» **About this exercise**: In the material below, find the line with "text-align: center;" and the line with "<!-- Pelanggan -->", then output those two lines and every line between them, exactly.

» **The input**:
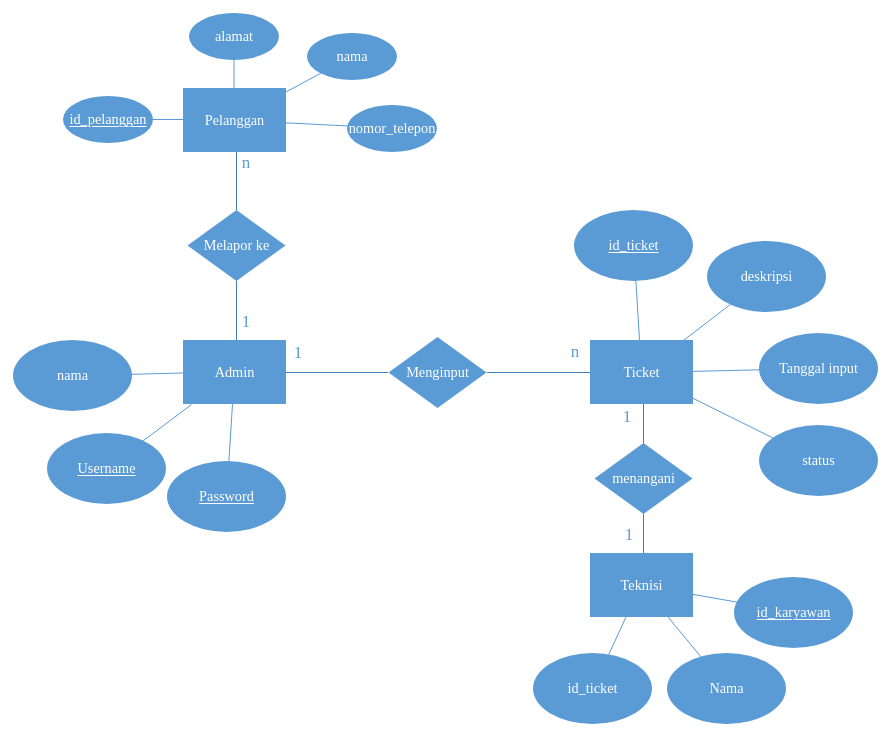
<!DOCTYPE html>
<html lang="id">
<head>
<meta charset="utf-8">
<title>Diagram ERD Ticket</title>
<style>
:root {
  --node: #5b9bd5;
  --line: #5b9bd5;
  --relation-line: #3f7cb4;
  --label: #ffffff;
  --paper: #ffffff;
}
* { box-sizing: border-box; }
html, body { margin: 0; overflow: hidden; background: var(--paper); }
.diagram {
  position: relative;
  width: 891px;
  height: 737px;
  overflow: hidden;
  font: 14.3px/1 "Liberation Serif", "Times New Roman", serif;
}
.links { position: absolute; inset: 0; stroke: var(--line); stroke-width: 1; }
.links .relations { stroke: var(--relation-line); }
.node {
  position: absolute;
  left: var(--x);
  top: var(--y);
  display: flex;
  align-items: center;
  justify-content: center;
  background: var(--node);
  color: var(--label);
  white-space: nowrap;
}
.entity { width: 103px; height: 64px; }
.attribute { width: 119px; height: 71px; border-radius: 50%; }
.attribute.small { width: 90px; height: 47px; }
.relation { width: 98px; height: 71px; clip-path: polygon(50% 0, 100% 50%, 50% 100%, 0 50%); }
.key { text-decoration: underline; text-underline-offset: 2px; text-decoration-thickness: 1px; }
.cardinality {
  position: absolute;
  left: var(--x);
  top: var(--y);
  width: 20px;
  text-align: center;
  font-size: 17px;
  line-height: 20px;
  color: var(--node);
}
</style>
</head>
<body>
<main class="diagram">
  <svg class="links" width="891" height="737" viewBox="0 0 891 737" aria-hidden="true">
    <g class="relations">
      <line x1="236.5" y1="152" x2="236.5" y2="210"/>
      <line x1="236.5" y1="281" x2="236.5" y2="340"/>
      <line x1="286" y1="372.5" x2="388" y2="372.5"/>
      <line x1="487" y1="372.5" x2="590" y2="372.5"/>
      <line x1="643.5" y1="404" x2="643.5" y2="443"/>
      <line x1="643.5" y1="514" x2="643.5" y2="553"/>
    </g>
    <g class="attributes">
      <line x1="234" y1="59" x2="234" y2="88"/>
      <line x1="286" y1="92" x2="322" y2="72.5"/>
      <line x1="153" y1="119.5" x2="183" y2="119.5"/>
      <line x1="286" y1="122.8" x2="348" y2="126"/>
      <line x1="131" y1="374.3" x2="183" y2="373"/>
      <line x1="191.5" y1="404.5" x2="143" y2="441"/>
      <line x1="232.5" y1="404" x2="228.8" y2="462"/>
      <line x1="635.8" y1="280" x2="639.5" y2="340"/>
      <line x1="684" y1="340" x2="731" y2="304"/>
      <line x1="693" y1="371.4" x2="760" y2="369.8"/>
      <line x1="693" y1="398.3" x2="774" y2="438.5"/>
      <line x1="693" y1="594.4" x2="738" y2="602.3"/>
      <line x1="626" y1="617" x2="608.5" y2="655"/>
      <line x1="668" y1="617" x2="701" y2="657"/>
    </g>
  </svg>

  <!-- Pelanggan -->
  <div class="node entity" style="--x:183px;--y:88px">Pelanggan</div>
  <div class="node attribute small" style="--x:189px;--y:13px">alamat</div>
  <div class="node attribute small" style="--x:307px;--y:33px">nama</div>
  <div class="node attribute small" style="--x:63px;--y:96px"><span class="key">id_pelanggan</span></div>
  <div class="node attribute small" style="--x:347px;--y:105px">nomor_telepon</div>

  <!-- Admin -->
  <div class="node entity" style="--x:183px;--y:340px">Admin</div>
  <div class="node attribute" style="--x:13px;--y:340px">nama</div>
  <div class="node attribute" style="--x:47px;--y:433px"><span class="key">Username</span></div>
  <div class="node attribute" style="--x:167px;--y:461px"><span class="key">Password</span></div>

  <!-- Ticket -->
  <div class="node entity" style="--x:590px;--y:340px">Ticket</div>
  <div class="node attribute" style="--x:574px;--y:210px"><span class="key">id_ticket</span></div>
  <div class="node attribute" style="--x:707px;--y:241px">deskripsi</div>
  <div class="node attribute" style="--x:759px;--y:333px">Tanggal input</div>
  <div class="node attribute" style="--x:759px;--y:425px">status</div>

  <!-- Teknisi -->
  <div class="node entity" style="--x:590px;--y:553px">Teknisi</div>
  <div class="node attribute" style="--x:734px;--y:577px"><span class="key">id_karyawan</span></div>
  <div class="node attribute" style="--x:533px;--y:653px">id_ticket</div>
  <div class="node attribute" style="--x:667px;--y:653px">Nama</div>

  <!-- Relations -->
  <div class="node relation" style="--x:187.5px;--y:210px">Melapor ke</div>
  <div class="node relation" style="--x:388.5px;--y:337px">Menginput</div>
  <div class="node relation" style="--x:594.5px;--y:443px">menangani</div>

  <!-- Cardinalities -->
  <span class="cardinality" style="--x:236px;--y:153px">n</span>
  <span class="cardinality" style="--x:236px;--y:312px">1</span>
  <span class="cardinality" style="--x:288px;--y:343px">1</span>
  <span class="cardinality" style="--x:565px;--y:342px">n</span>
  <span class="cardinality" style="--x:617px;--y:407px">1</span>
  <span class="cardinality" style="--x:619px;--y:525px">1</span>
</main>
</body>
</html>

» **Answer box**:
  text-align: center;
  font-size: 17px;
  line-height: 20px;
  color: var(--node);
}
</style>
</head>
<body>
<main class="diagram">
  <svg class="links" width="891" height="737" viewBox="0 0 891 737" aria-hidden="true">
    <g class="relations">
      <line x1="236.5" y1="152" x2="236.5" y2="210"/>
      <line x1="236.5" y1="281" x2="236.5" y2="340"/>
      <line x1="286" y1="372.5" x2="388" y2="372.5"/>
      <line x1="487" y1="372.5" x2="590" y2="372.5"/>
      <line x1="643.5" y1="404" x2="643.5" y2="443"/>
      <line x1="643.5" y1="514" x2="643.5" y2="553"/>
    </g>
    <g class="attributes">
      <line x1="234" y1="59" x2="234" y2="88"/>
      <line x1="286" y1="92" x2="322" y2="72.5"/>
      <line x1="153" y1="119.5" x2="183" y2="119.5"/>
      <line x1="286" y1="122.8" x2="348" y2="126"/>
      <line x1="131" y1="374.3" x2="183" y2="373"/>
      <line x1="191.5" y1="404.5" x2="143" y2="441"/>
      <line x1="232.5" y1="404" x2="228.8" y2="462"/>
      <line x1="635.8" y1="280" x2="639.5" y2="340"/>
      <line x1="684" y1="340" x2="731" y2="304"/>
      <line x1="693" y1="371.4" x2="760" y2="369.8"/>
      <line x1="693" y1="398.3" x2="774" y2="438.5"/>
      <line x1="693" y1="594.4" x2="738" y2="602.3"/>
      <line x1="626" y1="617" x2="608.5" y2="655"/>
      <line x1="668" y1="617" x2="701" y2="657"/>
    </g>
  </svg>

  <!-- Pelanggan -->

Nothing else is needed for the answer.